Part of the island’s appeal—and a factor in its conservation—is its remoteness. Once on its shores, head into the woods to experience a wide range of trails to suit a variety of abilities. It’s an enriching experience for guests of all ages and fitness levels. The island also boasts some brilliant hot springs, including Hirauchi Kaichu Onsen, a natural oceanside rock bath that is only accessible twice a day during low tide for two hours at a time. Underwater hot spring sources bubble up from below the surface, warming the waters here.
Those keen on trying one of Kyushu’s most famous exports should sample shochu, a distilled spirit made using sweet potatoes. Another island specialty worth trying is flying fish—which may be served deep-fried, raw as sashimi, or minced.
Getting there and back:
Visitors from Osaka and Tokyo can fly into Kagoshima Airport via Kansai International Airport (approximately 1 hr 30 mins) and Haneda International Airport (approximately 2 hrs). From Kagoshima City, fly from Kagoshima Airport to Yakushima Airport (approximately 40 mins) or take a hydrofoil from Kagoshima Port to Yakushima Island’s Miyanoura or Anbo ports (2-3 hrs). The car ferry to Miyanoura Port takes roughly 4 hrs.
Sacred Peaks and Great Falls
Japan’s southernmost isles boast nature escapes at every corner, but the northern area of Okinawa’s main island is one of the most exceptional. Here, the subtropical forests of the Yambaru area—which is both part of the Yambaru National Park and a newly designated UNESCO World Heritage site (together with parts of the Amami Archipelago and Iriomote Island)—lures adventurers with its impressive biodiversity.
The area is noted for its large variety of endemic species including the Okinawa rail, the Okinawa woodpecker, and Japan’s largest beetle, the Yanbaru long-armed scarab.
Those seeking a water-based experience can go on a stream-trekking adventure down to Hiji Great Falls, the tallest waterfall on the main island of Okinawa at almost 86 feet (26 meters) high.

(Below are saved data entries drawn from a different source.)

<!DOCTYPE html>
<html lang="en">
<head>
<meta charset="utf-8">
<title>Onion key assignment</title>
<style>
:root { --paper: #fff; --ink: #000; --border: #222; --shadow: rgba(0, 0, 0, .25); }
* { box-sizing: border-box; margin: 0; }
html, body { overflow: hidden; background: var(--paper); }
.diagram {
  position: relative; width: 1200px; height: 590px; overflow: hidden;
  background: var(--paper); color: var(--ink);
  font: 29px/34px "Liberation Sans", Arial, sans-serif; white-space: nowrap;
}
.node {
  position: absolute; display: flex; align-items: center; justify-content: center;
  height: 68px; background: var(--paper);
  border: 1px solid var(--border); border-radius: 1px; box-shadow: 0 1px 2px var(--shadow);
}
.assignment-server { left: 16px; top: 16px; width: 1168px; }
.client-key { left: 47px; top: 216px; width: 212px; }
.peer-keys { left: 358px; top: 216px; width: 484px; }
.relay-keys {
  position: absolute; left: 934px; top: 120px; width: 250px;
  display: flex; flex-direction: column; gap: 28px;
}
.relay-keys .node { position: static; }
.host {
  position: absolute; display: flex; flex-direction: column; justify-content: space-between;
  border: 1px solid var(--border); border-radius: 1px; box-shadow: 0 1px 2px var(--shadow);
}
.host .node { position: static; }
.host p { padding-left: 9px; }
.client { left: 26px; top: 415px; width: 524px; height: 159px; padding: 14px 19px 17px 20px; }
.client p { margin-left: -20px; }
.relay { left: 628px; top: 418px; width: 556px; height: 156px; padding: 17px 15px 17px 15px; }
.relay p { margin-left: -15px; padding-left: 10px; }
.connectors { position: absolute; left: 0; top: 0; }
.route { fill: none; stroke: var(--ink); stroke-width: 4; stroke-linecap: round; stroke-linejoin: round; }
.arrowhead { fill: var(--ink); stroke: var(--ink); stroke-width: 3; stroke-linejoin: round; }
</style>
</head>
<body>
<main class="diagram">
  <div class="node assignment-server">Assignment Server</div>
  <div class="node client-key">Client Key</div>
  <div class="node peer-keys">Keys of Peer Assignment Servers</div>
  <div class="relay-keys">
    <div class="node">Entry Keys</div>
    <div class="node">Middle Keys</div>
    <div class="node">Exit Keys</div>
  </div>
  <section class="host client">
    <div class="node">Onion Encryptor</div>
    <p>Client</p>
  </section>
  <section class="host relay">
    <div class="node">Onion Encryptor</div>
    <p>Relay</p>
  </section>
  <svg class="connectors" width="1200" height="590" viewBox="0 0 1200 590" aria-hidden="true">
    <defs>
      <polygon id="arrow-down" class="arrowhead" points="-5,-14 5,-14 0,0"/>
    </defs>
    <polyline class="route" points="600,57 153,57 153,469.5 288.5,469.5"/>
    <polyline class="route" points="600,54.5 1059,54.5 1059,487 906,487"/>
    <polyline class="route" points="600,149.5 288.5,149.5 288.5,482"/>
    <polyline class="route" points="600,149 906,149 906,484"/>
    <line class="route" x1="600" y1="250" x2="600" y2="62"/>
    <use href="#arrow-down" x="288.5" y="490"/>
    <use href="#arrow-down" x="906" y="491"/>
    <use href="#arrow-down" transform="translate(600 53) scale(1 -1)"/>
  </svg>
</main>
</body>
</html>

Or, visit Yambaru Discovery Forest for guided walks and birdwatching, easy nature trails and canoe tours. Travelers can also hike through Daisekirinzan’s 250-million-year-old limestone topography, where craggy rocks have slowly eroded to form mystical shapes across four grandiose peaks. Said to be Okinawa’s oldest sacred place, this mountain’s natural beauty has held deep significance to locals for centuries.
The region’s famed distilled rice spirit awamori packs a punch but is a great conversation starter with Okinawans, who are rightly proud of their local drink. Okinawa soba, a hearty noodle dish with tender stewed pork, is a quick and easy dish to enjoy while traveling through the area. For a slightly healthier option try goya chanpuru, a stir-fried dish with bitter melon, Okinawan tofu, and pork.
Getting there and back:
Fly into Naha Airport from Osaka via Kansai International Airport (approximately 2 hrs 30 mins) or Tokyo via Haneda International Airport or Narita International Airport (about 3 hrs). From Naha Airport, it’s approximately 2 hrs 30 mins by car when taking the expressway to Okinawa’s northernmost point, Cape Hedo.